Asus has overhauled its GPU Tweak utility and it now looks much sleeker and integrates X-split for streaming. It also comes with a 14 day premium trial of X-split. AMD provides gameplay tracking, streaming and in-game overlay services through its AMD Gaming Evolved app that can optimise NVIDIA cards as well, given that it is derived from Raptr.
AMD have gone rather wrong with their recycling of the GCN 1.0 based Pitcairn architecture in the R7 370 and the Strix R7 370 OC suffers as a result, despite packing an excellent cooling solution. Using the old architecture means that the card lacks some of AMD’s newer features like TrueAudio, DX 12 higher level feature support and AMD Freesync support, making it hard to recommend this three year old design. We also found that its predecessor, the R9 270 was very close or slightly ahead of this GPU in our benchmark tests which is not the sort of performance that one expects from a new offering vis-à-vis its predecessor.

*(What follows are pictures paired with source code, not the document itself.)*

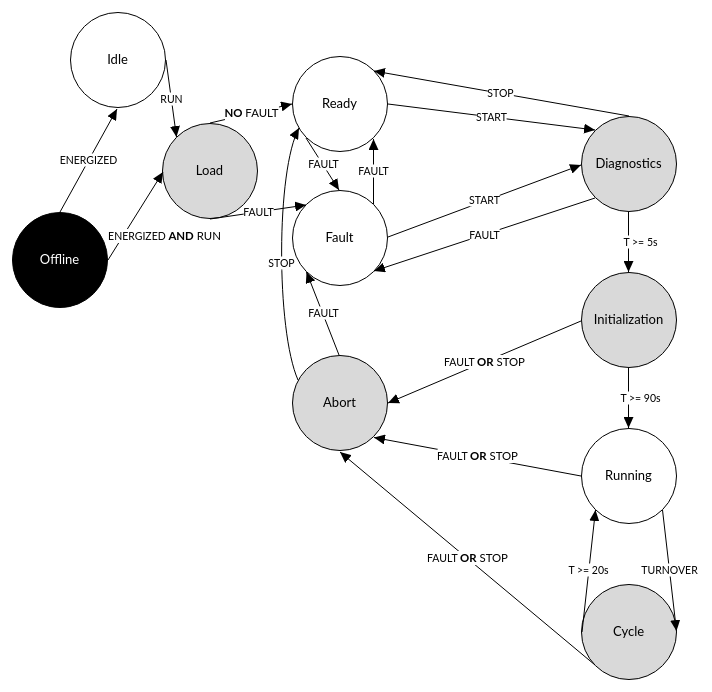
<!DOCTYPE html>
<html lang="en">
<head>
<meta charset="utf-8">
<title>State diagram</title>
<style>
:root {
  --paper: #fff;
  --ink: #000;
  --transient: #d9d9d9;
}
* { box-sizing: border-box; }
html, body { margin: 0; overflow: hidden; background: var(--paper); }
.diagram {
  position: relative;
  width: 712px;
  height: 692px;
  overflow: hidden;
  background: var(--paper);
  color: var(--ink);
  font-family: Lato, "Open Sans", sans-serif;
}
.state, .label {
  position: absolute;
  left: var(--x);
  top: var(--y);
  transform: translate(-50%, -50%);
  white-space: nowrap;
}
.state {
  display: flex;
  align-items: center;
  justify-content: center;
  width: 96px;
  height: 96px;
  padding: 0 1px 2px 0;
  border: 1px solid var(--ink);
  border-radius: 50%;
  background: var(--paper);
  font-size: 13px;
}
.transient { background: var(--transient); }
.off { background: var(--ink); color: var(--paper); }
.transitions {
  position: absolute;
  inset: 0;
  fill: none;
  stroke: var(--ink);
}
.arrowhead { fill: var(--ink); stroke: none; }
.label {
  margin-left: 0.5px;
  background: var(--paper);
  font-size: 10.5px;
  line-height: 13px;
}
.condition { font-size: 11.4px; }
</style>
</head>
<body>
<main class="diagram">
  <div class="state" style="--x:118px;--y:60px">Idle</div>
  <div class="state transient" style="--x:210px;--y:171px">Load</div>
  <div class="state off" style="--x:60px;--y:260px">Offline</div>
  <div class="state" style="--x:340px;--y:104px">Ready</div>
  <div class="state" style="--x:340px;--y:238px">Fault</div>
  <div class="state transient" style="--x:340px;--y:403px">Abort</div>
  <div class="state transient" style="--x:629px;--y:164px">Diagnostics</div>
  <div class="state transient" style="--x:629px;--y:320px">Initialization</div>
  <div class="state" style="--x:629px;--y:476px">Running</div>
  <div class="state transient" style="--x:629px;--y:632px">Cycle</div>

  <svg class="transitions" width="712" height="692" viewBox="0 0 712 692" aria-hidden="true">
    <defs>
      <marker id="arrow" markerUnits="userSpaceOnUse" markerWidth="11" markerHeight="10" refX="11" refY="5" orient="auto">
        <polygon class="arrowhead" points="0,0 11,5 0,10"/>
      </marker>
    </defs>
    <g marker-end="url(#arrow)">
      <line x1="60" y1="212" x2="117" y2="109"/>
      <line x1="108" y1="260" x2="163" y2="172"/>
      <line x1="166" y1="60" x2="176.5" y2="137"/>
      <line x1="210" y1="123" x2="292" y2="104"/>
      <line x1="210" y1="219" x2="306" y2="205"/>
      <line x1="306" y1="138" x2="339" y2="190"/>
      <line x1="373.5" y1="204" x2="373.5" y2="139"/>
      <line x1="388" y1="104" x2="595" y2="130"/>
      <line x1="629" y1="116" x2="374" y2="71"/>
      <line x1="388" y1="237" x2="581" y2="165"/>
      <line x1="595" y1="198" x2="374" y2="271"/>
      <line x1="628.5" y1="212" x2="628.5" y2="272"/>
      <line x1="628.5" y1="368" x2="628.5" y2="428"/>
      <line x1="581" y1="321" x2="388" y2="403"/>
      <line x1="581" y1="476" x2="374" y2="437.5"/>
      <line x1="595" y1="665" x2="340" y2="452"/>
      <line x1="339" y1="355" x2="306.5" y2="272"/>
      <path d="M298 380C276 330 276 170 299 128"/>
      <line x1="582" y1="632" x2="595.5" y2="510"/>
      <line x1="662.5" y1="510" x2="676.5" y2="631"/>
    </g>
  </svg>

  <span class="label" style="--x:88px;--y:160px">ENERGIZED</span>
  <span class="label" style="--x:171px;--y:99px">RUN</span>
  <span class="label" style="--x:164px;--y:236px">ENERGIZED <span class="condition"><b>AND</b> RUN</span></span>
  <span class="label" style="--x:251px;--y:113px"><span class="condition"><b>NO</b> FAULT</span></span>
  <span class="label" style="--x:258px;--y:212px">FAULT</span>
  <span class="label" style="--x:323px;--y:164px">FAULT</span>
  <span class="label" style="--x:373px;--y:171px">FAULT</span>
  <span class="label" style="--x:500px;--y:93px">STOP</span>
  <span class="label" style="--x:491px;--y:117px">START</span>
  <span class="label" style="--x:484px;--y:200px">START</span>
  <span class="label" style="--x:484px;--y:235px">FAULT</span>
  <span class="label" style="--x:281px;--y:263px">STOP</span>
  <span class="label" style="--x:323px;--y:313px">FAULT</span>
  <span class="label" style="--x:640px;--y:242px">T &gt;= 5s</span>
  <span class="label" style="--x:640px;--y:398px">T &gt;= 90s</span>
  <span class="label" style="--x:484px;--y:362px">FAULT <span class="condition"><b>OR</b> STOP</span></span>
  <span class="label" style="--x:477px;--y:456px">FAULT <span class="condition"><b>OR</b> STOP</span></span>
  <span class="label" style="--x:467px;--y:558px">FAULT <span class="condition"><b>OR</b> STOP</span></span>
  <span class="label" style="--x:588px;--y:570px">T &gt;= 20s</span>
  <span class="label" style="--x:669px;--y:570px">TURNOVER</span>
</main>
</body>
</html>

Asus have done a superlative job with their cooling design based on the DirectCU II technology which is so efficient at dissipating heat that the 0dB Strix fans can kick in at a much higher temperature threshold of 65-68°C and yet manage to keep the maximum temperature at just 79°C.
When it comes to power consumption, the Strix R7 370 OC does show some improvements over the R9 270, but it just can’t match the efficiency of the Maxwell architecture by NVIDIA. The chip occupies a unique niche in the mid-range market where its direct competitors are older NVIDIA GPUs like the GTX 660 Ti. However, it’s price point is so close to the vastly superior GTX 960 that in makes more sense to go for the latter card by adding a couple of thousand rupees more. This means the Value for Money for this GPU takes quite a dive.
In terms of overclocking, the card proved quite willing to have its core clock boosted by 11% or 20% over the reference clock and the VRAM by 14%. These are quite good figures though the relative gain due to overclocking isn’t really that great. Considering all its flaws and successes, we would be hard pressed to recommend this card.
We are extremely grateful to Asus for providing us with a test sample for reviewing.
+Excellent cooling design
-3 year old architecture
-Does not significantly outperform predecessor
-Not very power efficient